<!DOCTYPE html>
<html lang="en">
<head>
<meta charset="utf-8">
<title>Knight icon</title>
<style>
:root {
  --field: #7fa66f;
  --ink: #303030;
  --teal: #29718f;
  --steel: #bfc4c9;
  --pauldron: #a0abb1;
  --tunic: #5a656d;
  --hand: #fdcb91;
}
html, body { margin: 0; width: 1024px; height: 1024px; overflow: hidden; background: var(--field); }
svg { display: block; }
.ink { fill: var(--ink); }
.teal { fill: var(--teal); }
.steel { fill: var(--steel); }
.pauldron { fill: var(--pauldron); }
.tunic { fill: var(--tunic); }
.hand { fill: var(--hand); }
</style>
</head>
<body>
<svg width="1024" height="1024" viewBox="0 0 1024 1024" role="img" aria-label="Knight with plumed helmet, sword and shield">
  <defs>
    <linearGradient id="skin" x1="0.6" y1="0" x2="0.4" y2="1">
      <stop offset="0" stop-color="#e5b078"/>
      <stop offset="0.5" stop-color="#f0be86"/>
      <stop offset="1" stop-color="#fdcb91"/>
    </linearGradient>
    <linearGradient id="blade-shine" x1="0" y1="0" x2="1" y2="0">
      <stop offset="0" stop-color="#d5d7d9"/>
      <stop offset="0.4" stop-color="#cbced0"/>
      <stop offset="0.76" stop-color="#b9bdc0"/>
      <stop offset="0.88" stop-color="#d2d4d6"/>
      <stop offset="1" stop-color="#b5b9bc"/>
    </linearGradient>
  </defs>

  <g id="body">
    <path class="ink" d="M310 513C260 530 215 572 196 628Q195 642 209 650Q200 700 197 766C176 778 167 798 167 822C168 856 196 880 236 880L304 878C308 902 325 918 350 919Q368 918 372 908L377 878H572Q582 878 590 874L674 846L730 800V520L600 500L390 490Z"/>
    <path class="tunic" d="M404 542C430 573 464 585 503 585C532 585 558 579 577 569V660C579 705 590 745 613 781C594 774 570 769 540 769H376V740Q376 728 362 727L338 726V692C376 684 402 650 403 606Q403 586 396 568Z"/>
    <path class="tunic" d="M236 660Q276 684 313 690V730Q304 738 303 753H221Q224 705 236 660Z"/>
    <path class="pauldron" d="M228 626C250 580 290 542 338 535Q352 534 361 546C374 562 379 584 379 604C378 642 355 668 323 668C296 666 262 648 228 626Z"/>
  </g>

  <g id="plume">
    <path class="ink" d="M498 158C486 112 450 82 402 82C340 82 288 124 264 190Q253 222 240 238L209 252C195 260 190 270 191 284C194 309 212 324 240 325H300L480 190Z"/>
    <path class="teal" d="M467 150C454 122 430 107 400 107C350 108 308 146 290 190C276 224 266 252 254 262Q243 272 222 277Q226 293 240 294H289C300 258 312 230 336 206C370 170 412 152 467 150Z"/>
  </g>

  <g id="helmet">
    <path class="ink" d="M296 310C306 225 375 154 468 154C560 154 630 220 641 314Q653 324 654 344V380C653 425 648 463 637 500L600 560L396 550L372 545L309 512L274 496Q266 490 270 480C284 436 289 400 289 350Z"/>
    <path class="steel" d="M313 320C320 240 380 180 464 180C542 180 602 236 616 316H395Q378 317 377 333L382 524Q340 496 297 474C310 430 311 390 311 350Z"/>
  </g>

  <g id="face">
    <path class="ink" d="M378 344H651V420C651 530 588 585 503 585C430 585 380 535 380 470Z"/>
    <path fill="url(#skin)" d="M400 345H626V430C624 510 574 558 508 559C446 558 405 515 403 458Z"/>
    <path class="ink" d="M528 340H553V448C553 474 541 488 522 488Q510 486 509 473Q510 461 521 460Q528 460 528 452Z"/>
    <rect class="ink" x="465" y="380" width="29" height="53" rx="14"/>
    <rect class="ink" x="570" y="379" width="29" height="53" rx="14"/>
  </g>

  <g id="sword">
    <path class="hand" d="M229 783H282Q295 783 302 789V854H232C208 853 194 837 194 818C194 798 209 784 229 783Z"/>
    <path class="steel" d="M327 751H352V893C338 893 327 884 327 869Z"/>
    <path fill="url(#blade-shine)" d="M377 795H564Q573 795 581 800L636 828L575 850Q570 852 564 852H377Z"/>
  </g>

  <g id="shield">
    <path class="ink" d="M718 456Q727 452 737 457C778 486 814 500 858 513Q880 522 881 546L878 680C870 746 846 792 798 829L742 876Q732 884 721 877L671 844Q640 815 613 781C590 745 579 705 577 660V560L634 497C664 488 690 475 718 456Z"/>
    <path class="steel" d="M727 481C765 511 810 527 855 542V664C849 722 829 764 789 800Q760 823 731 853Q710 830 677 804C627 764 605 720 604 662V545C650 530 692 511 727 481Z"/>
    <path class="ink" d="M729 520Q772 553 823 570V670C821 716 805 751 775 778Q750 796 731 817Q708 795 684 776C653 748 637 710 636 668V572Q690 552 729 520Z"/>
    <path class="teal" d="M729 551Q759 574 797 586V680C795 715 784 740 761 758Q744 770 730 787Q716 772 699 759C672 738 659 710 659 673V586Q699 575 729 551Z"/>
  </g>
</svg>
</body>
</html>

==

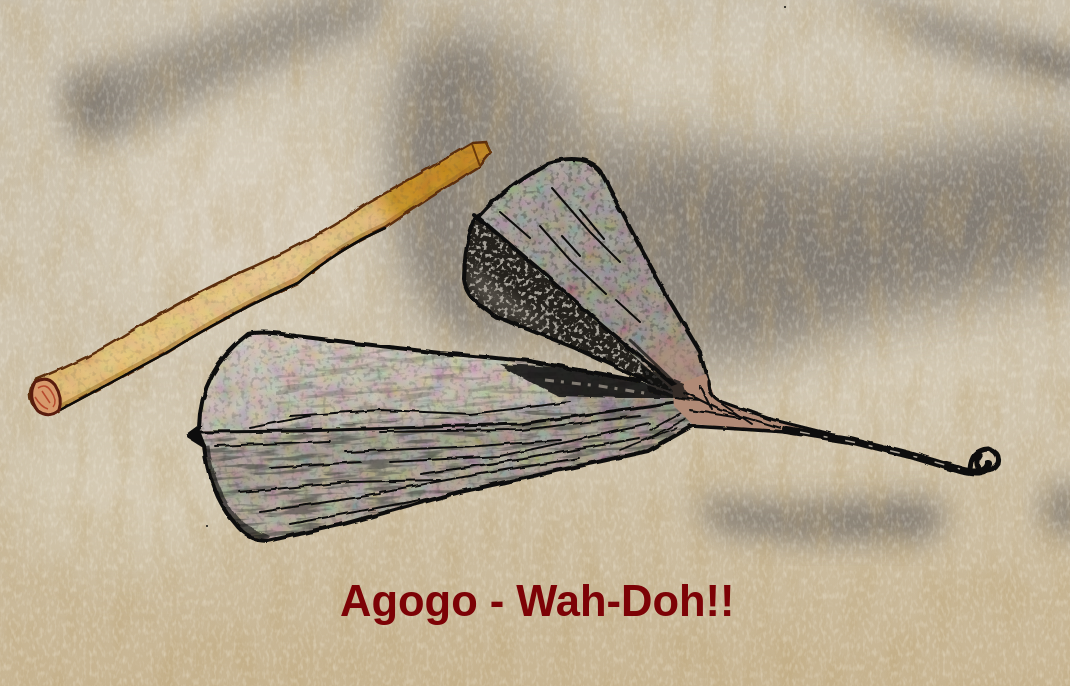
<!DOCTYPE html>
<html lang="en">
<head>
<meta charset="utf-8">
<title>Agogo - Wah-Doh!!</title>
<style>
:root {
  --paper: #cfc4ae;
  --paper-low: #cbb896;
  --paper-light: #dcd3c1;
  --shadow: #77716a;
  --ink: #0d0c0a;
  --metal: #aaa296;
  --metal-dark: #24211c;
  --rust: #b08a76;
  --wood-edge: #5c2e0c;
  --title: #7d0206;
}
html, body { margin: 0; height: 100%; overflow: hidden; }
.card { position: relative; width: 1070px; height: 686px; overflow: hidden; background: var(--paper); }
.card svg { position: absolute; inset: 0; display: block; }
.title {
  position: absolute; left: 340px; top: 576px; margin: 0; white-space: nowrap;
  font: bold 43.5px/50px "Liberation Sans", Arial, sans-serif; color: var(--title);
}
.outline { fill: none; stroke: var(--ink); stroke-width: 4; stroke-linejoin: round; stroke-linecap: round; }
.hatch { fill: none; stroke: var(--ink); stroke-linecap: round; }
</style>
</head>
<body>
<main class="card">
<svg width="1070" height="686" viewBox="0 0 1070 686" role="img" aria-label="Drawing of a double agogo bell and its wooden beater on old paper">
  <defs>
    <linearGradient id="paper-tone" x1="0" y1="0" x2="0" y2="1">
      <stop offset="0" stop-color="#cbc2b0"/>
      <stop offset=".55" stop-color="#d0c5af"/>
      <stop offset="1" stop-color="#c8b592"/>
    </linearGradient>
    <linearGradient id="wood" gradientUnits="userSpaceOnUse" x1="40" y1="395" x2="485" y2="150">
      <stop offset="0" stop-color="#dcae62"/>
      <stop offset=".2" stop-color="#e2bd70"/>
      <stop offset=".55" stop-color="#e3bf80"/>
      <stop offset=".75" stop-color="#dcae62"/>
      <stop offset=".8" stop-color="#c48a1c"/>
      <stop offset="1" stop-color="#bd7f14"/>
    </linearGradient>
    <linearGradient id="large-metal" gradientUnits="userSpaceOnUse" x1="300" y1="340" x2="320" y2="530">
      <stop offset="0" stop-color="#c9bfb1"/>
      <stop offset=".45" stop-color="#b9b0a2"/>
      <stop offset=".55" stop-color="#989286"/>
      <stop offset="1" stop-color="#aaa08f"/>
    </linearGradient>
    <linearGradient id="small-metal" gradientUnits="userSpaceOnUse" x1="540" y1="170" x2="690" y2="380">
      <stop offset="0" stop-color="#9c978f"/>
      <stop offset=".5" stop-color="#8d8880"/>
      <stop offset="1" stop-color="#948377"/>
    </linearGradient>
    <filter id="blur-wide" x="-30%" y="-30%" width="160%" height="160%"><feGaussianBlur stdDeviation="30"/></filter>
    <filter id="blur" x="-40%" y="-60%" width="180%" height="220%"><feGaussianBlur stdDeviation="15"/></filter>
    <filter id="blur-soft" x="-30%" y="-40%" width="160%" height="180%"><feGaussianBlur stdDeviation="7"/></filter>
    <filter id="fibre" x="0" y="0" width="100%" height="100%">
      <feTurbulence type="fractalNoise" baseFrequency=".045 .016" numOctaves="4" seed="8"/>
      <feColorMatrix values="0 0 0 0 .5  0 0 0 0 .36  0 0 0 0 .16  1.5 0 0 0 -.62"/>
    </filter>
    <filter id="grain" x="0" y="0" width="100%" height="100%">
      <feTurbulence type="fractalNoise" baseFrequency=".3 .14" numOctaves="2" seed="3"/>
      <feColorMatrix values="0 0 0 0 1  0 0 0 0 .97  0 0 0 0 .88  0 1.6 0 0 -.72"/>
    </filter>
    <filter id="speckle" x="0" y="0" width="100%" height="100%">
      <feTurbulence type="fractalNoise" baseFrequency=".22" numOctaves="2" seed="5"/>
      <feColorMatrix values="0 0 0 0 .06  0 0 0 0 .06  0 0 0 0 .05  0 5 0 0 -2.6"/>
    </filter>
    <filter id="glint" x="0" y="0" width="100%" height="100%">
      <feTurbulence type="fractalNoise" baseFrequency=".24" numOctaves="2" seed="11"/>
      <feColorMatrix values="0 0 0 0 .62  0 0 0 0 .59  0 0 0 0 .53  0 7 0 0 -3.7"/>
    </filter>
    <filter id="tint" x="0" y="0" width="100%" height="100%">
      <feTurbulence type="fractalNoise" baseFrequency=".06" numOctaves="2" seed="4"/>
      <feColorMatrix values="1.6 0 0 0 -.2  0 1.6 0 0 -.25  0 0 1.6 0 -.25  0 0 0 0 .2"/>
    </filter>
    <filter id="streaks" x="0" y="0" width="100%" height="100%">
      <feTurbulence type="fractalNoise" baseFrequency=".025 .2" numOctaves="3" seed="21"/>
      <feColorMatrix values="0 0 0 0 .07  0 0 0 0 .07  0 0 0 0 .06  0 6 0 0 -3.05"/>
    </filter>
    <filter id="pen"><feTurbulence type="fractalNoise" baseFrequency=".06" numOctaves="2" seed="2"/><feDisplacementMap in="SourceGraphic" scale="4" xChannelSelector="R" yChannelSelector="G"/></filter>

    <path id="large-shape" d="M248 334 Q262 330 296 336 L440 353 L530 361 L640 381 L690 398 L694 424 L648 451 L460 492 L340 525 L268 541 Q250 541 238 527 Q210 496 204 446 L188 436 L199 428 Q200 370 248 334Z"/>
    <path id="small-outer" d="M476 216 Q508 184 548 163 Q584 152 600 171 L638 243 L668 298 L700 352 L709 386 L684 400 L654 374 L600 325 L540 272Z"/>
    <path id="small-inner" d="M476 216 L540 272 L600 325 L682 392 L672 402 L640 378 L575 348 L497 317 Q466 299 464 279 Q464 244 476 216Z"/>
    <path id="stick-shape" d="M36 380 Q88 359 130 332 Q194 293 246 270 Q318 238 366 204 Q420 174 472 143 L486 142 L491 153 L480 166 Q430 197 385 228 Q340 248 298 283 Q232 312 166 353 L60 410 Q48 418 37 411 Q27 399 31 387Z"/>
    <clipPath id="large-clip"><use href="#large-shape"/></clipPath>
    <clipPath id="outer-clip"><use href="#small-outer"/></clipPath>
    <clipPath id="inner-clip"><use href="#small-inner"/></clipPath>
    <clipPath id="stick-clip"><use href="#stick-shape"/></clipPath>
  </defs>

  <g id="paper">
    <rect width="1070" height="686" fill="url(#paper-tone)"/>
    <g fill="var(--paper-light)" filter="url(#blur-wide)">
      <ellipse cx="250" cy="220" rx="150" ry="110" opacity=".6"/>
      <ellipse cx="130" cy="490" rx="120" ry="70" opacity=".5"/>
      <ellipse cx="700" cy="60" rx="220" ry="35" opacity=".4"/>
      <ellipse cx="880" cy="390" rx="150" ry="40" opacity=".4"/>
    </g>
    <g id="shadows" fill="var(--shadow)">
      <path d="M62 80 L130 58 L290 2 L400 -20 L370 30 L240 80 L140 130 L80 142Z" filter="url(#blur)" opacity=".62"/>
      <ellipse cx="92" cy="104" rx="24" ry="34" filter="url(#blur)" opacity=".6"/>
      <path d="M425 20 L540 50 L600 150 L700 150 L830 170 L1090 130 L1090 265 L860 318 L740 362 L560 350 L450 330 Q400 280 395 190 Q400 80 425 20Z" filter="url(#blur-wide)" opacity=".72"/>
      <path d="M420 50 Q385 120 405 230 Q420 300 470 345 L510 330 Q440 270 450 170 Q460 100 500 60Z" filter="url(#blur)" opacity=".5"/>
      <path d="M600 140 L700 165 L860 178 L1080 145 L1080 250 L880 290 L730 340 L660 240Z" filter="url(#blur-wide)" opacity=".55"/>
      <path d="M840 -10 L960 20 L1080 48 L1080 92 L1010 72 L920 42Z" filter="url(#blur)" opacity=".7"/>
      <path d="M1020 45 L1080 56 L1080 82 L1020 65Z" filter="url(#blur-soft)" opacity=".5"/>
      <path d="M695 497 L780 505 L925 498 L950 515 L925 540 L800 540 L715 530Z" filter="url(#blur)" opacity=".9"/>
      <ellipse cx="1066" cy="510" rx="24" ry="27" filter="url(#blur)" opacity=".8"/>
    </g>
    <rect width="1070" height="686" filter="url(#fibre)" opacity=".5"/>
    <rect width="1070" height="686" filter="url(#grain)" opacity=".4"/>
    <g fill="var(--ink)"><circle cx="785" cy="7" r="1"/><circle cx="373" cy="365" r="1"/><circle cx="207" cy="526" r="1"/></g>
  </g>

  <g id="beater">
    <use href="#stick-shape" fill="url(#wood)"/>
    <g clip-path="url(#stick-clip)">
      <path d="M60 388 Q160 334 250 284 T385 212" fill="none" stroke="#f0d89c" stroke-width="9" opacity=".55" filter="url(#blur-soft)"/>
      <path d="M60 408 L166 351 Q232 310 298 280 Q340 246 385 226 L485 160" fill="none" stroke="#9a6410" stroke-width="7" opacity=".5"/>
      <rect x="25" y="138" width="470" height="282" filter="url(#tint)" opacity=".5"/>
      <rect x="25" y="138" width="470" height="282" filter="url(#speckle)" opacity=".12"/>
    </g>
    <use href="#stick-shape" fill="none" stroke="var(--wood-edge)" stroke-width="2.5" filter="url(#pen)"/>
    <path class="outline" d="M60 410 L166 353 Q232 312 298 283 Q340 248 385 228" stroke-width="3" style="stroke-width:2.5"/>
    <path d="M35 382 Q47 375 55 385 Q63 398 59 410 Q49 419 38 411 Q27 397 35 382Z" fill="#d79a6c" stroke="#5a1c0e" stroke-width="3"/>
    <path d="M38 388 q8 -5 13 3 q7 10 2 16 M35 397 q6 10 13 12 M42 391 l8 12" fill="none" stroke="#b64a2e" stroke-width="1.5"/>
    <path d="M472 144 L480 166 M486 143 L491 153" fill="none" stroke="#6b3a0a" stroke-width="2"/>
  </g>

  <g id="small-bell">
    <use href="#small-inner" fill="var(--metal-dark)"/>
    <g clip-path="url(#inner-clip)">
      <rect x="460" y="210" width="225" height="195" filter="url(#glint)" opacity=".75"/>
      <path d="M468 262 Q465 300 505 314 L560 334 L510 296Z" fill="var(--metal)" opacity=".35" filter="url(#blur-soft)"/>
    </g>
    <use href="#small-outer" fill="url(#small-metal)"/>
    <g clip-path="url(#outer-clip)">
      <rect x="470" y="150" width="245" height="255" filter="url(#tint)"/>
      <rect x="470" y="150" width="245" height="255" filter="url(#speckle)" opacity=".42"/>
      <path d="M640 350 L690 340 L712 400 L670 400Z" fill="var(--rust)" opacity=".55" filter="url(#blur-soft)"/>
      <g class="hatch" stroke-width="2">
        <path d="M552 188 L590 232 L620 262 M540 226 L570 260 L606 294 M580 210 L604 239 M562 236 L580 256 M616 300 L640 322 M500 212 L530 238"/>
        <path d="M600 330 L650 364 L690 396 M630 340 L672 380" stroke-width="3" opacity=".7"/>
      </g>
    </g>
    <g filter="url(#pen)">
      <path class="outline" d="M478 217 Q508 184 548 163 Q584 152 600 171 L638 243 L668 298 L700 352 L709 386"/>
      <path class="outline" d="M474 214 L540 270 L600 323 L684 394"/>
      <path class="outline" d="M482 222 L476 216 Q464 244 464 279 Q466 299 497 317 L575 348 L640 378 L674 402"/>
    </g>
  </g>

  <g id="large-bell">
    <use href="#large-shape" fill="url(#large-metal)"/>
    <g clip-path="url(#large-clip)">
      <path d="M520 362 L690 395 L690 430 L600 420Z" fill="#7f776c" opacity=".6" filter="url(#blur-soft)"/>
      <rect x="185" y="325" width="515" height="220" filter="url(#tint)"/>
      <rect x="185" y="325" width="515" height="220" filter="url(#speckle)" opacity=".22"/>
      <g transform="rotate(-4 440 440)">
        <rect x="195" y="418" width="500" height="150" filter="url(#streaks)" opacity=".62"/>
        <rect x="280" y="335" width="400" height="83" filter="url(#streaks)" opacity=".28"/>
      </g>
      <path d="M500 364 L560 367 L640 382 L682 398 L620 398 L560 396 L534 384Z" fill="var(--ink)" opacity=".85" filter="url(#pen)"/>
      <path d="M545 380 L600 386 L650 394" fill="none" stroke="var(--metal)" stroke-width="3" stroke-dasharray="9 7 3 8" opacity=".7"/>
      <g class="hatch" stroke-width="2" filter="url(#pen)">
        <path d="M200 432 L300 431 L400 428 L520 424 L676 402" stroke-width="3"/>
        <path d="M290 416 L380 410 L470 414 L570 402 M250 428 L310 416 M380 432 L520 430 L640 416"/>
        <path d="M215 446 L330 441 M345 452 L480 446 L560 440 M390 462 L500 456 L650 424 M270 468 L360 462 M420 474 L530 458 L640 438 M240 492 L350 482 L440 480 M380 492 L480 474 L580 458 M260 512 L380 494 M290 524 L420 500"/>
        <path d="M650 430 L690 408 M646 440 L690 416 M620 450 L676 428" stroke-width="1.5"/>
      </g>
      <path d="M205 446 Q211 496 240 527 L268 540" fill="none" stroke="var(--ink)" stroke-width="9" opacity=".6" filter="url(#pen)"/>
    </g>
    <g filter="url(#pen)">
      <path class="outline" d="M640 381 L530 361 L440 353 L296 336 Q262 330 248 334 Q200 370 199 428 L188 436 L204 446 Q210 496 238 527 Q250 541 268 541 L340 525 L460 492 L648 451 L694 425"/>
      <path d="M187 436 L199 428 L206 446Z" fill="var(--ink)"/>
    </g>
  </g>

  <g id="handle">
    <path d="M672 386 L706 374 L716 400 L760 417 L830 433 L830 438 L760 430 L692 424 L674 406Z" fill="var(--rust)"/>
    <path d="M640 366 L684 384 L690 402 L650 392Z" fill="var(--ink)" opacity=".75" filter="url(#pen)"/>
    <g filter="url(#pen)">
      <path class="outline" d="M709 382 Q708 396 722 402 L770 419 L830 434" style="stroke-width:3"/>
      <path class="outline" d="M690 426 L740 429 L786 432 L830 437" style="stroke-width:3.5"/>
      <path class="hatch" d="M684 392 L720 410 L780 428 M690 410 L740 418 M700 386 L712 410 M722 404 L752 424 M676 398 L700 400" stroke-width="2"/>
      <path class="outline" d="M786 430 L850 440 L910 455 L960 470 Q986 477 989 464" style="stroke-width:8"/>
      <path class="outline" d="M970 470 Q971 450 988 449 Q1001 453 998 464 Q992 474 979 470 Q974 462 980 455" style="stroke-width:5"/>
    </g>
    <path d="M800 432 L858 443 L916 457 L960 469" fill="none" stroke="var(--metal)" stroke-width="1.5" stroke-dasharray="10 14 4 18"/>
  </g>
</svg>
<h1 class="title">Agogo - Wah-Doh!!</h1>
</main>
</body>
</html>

◆ **THE TASK**: Copy each line containing the word "title" from the data.

◆ **SOLUTION**:
<title>Knight icon</title>
<title>Agogo - Wah-Doh!!</title>
  --title: #7d0206;
.title {
  font: bold 43.5px/50px "Liberation Sans", Arial, sans-serif; color: var(--title);
<h1 class="title">Agogo - Wah-Doh!!</h1>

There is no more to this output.